++++ Available data

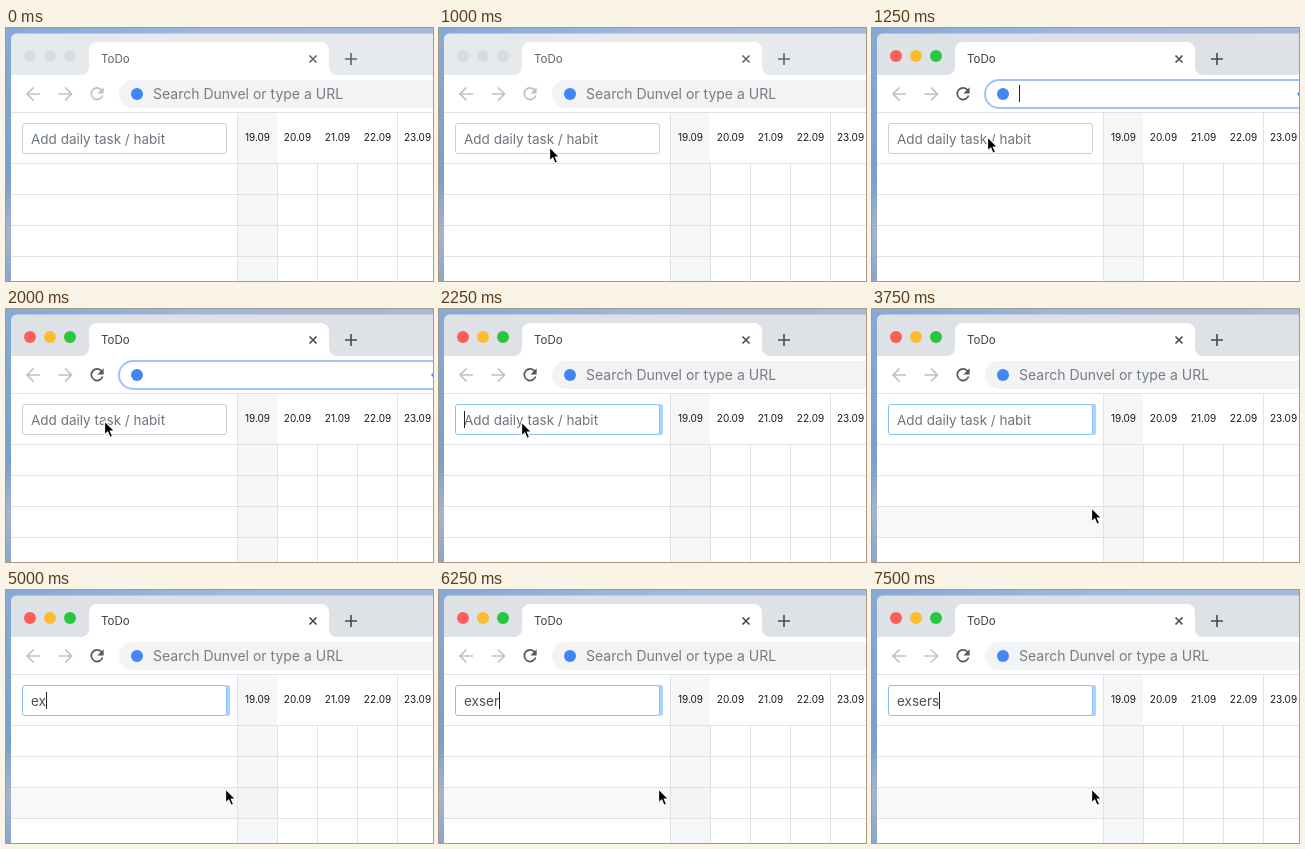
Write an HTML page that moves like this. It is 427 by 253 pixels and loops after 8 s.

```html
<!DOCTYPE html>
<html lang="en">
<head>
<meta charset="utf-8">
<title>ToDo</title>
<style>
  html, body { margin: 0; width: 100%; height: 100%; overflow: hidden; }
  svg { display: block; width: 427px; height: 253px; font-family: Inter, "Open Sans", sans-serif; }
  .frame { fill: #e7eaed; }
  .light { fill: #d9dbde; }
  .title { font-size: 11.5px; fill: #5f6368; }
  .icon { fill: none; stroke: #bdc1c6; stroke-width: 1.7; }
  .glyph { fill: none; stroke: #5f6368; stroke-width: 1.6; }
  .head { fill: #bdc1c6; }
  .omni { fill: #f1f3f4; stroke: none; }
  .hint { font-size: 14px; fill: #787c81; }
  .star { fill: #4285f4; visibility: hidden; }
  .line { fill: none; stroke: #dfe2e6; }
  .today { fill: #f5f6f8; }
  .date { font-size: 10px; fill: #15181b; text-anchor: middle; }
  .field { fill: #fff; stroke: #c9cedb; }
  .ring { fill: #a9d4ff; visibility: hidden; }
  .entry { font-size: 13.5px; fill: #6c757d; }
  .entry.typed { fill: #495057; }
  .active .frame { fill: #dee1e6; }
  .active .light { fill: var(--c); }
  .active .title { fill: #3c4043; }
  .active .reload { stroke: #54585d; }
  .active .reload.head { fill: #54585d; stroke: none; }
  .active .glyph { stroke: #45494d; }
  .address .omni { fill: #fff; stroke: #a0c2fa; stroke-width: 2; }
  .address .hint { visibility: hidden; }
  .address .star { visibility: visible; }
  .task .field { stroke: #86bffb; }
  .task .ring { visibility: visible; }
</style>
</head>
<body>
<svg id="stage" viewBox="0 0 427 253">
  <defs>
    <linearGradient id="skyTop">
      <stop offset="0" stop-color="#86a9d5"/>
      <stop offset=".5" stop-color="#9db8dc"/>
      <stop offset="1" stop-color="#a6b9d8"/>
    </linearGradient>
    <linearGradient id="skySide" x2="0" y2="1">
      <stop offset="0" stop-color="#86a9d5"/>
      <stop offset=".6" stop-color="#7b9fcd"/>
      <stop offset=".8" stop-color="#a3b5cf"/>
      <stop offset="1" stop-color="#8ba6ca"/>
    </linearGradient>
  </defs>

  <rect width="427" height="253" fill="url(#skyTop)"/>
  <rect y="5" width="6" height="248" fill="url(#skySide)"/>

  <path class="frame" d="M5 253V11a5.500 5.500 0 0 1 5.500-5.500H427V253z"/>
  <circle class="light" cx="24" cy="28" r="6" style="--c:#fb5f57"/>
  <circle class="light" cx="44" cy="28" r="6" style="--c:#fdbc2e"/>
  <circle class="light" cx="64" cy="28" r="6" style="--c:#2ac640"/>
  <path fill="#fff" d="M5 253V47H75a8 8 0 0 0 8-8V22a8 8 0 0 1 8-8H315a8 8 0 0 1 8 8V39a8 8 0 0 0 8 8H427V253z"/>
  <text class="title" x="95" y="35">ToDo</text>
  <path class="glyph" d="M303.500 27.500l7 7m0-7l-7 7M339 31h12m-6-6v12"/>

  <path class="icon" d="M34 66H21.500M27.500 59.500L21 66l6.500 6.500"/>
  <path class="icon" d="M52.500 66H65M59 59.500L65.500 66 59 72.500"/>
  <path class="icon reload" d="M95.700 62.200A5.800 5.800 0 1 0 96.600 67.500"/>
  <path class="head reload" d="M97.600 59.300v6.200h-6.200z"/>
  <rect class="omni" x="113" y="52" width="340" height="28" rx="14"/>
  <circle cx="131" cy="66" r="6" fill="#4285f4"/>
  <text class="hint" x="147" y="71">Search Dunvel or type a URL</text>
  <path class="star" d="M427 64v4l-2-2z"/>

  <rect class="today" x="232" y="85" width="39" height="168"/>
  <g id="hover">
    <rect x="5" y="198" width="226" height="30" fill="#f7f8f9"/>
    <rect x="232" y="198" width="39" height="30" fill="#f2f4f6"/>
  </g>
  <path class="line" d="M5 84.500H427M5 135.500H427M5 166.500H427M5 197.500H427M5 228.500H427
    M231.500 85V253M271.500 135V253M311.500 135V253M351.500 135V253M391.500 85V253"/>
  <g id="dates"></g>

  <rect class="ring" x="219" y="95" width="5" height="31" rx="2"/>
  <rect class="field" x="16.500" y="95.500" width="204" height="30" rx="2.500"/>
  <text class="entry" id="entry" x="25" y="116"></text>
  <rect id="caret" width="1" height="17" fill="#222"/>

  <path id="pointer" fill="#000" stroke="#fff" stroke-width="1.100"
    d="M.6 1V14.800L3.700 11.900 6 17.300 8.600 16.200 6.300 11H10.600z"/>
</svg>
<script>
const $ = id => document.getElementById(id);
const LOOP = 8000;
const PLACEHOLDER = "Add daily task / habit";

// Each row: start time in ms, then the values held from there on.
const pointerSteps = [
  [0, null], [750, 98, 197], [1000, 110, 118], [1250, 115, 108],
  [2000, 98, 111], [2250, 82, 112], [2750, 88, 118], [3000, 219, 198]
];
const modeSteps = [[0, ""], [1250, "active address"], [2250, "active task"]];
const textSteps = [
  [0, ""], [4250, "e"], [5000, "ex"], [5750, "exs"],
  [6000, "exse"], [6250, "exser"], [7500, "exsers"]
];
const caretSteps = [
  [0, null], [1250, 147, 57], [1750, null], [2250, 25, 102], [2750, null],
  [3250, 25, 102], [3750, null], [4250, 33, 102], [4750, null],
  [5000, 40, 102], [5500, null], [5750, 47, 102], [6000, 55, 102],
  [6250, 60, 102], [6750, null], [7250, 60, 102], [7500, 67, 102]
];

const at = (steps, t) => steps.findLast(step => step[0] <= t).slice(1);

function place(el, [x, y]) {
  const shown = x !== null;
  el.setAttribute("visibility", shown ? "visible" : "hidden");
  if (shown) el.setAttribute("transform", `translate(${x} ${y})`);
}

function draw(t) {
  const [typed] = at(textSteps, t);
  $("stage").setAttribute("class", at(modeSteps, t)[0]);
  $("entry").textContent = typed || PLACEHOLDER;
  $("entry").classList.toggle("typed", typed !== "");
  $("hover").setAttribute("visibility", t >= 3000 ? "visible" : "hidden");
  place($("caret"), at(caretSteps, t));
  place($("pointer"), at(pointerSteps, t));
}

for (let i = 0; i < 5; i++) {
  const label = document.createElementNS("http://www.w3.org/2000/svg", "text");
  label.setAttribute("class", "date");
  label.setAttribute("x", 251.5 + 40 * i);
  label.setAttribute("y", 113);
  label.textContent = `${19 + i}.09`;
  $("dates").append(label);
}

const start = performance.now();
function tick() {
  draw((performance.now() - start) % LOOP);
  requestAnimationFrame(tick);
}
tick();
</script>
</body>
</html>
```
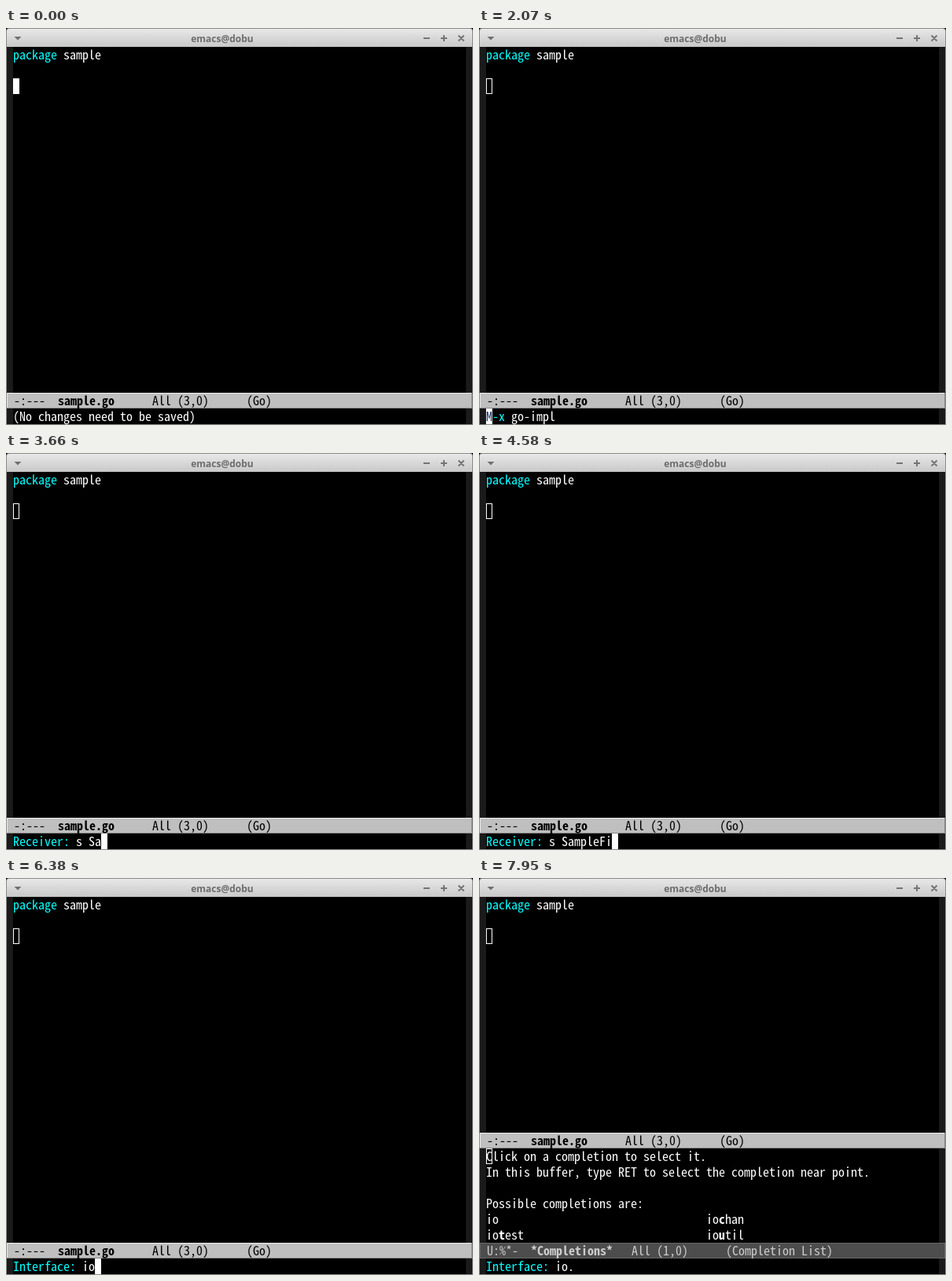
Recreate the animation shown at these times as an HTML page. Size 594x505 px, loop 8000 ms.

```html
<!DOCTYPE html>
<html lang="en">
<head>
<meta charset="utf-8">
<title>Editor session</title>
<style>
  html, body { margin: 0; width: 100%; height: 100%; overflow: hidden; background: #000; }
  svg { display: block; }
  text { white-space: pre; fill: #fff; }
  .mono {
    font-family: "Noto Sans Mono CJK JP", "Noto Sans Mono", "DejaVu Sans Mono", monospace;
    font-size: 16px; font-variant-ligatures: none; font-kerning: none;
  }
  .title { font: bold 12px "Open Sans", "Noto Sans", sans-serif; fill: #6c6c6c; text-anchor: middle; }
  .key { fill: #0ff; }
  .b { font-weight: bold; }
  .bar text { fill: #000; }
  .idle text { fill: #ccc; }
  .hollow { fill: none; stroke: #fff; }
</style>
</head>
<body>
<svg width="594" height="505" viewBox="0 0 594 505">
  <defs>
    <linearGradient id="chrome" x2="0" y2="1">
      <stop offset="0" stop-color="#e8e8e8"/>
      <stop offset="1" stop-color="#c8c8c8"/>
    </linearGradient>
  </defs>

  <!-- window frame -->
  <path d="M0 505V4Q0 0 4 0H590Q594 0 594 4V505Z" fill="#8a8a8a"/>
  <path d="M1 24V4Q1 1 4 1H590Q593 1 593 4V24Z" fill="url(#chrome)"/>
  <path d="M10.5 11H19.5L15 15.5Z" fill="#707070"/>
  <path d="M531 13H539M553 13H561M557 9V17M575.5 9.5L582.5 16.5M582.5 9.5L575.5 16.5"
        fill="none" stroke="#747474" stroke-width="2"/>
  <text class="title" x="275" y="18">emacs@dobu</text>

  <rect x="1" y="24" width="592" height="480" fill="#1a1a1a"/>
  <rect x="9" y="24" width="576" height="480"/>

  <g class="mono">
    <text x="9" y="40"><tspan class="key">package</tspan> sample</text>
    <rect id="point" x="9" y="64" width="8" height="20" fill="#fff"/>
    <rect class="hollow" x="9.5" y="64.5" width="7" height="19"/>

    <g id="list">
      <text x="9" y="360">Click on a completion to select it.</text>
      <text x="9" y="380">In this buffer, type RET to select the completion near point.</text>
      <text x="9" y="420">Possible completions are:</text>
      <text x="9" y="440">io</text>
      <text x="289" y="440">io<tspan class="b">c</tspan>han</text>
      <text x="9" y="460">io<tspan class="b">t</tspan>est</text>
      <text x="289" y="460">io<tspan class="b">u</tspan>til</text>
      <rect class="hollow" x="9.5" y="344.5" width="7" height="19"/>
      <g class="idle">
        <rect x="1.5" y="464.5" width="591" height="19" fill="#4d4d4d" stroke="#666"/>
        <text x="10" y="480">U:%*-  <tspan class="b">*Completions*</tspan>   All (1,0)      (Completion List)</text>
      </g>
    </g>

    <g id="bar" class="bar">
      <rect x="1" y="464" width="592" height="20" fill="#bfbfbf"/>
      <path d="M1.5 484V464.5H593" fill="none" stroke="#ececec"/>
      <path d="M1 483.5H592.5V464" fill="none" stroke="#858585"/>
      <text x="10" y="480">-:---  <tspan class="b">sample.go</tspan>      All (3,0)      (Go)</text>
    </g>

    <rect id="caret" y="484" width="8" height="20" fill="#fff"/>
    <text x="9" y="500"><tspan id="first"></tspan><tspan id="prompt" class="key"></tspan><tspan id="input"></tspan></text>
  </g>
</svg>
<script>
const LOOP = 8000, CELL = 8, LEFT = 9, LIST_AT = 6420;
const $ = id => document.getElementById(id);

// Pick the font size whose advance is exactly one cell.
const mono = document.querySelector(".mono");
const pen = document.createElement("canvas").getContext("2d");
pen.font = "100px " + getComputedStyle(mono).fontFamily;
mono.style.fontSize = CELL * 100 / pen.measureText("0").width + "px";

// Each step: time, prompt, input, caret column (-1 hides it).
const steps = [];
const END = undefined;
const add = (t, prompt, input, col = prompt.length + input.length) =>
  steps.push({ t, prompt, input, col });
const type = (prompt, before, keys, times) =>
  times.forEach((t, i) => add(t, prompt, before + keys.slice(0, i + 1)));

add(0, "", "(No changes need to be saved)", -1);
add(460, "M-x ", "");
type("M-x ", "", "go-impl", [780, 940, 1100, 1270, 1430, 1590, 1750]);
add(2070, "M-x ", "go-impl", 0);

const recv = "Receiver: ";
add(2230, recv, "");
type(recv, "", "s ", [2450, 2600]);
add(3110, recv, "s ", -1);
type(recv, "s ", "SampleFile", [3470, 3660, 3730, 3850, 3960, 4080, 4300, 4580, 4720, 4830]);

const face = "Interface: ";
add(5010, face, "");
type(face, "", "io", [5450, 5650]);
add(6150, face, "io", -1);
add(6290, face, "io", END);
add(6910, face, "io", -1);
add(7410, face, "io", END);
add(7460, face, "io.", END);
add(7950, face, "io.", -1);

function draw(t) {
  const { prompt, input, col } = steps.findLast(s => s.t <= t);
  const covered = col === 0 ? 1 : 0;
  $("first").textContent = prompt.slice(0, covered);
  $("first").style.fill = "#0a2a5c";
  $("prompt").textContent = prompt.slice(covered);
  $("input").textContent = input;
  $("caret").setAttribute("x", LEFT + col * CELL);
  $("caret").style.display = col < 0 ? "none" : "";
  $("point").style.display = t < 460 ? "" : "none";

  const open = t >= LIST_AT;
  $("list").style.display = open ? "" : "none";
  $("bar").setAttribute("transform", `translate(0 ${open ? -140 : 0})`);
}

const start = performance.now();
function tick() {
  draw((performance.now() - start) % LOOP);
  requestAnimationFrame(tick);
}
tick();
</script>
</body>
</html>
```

++++++++

● **Your objective**
Check each line of the entries above for the word "light". List the ones that have it.

● **Answer area**
  .light { fill: #d9dbde; }
  .active .light { fill: var(--c); }
  <circle class="light" cx="24" cy="28" r="6" style="--c:#fb5f57"/>
  <circle class="light" cx="44" cy="28" r="6" style="--c:#fdbc2e"/>
  <circle class="light" cx="64" cy="28" r="6" style="--c:#2ac640"/>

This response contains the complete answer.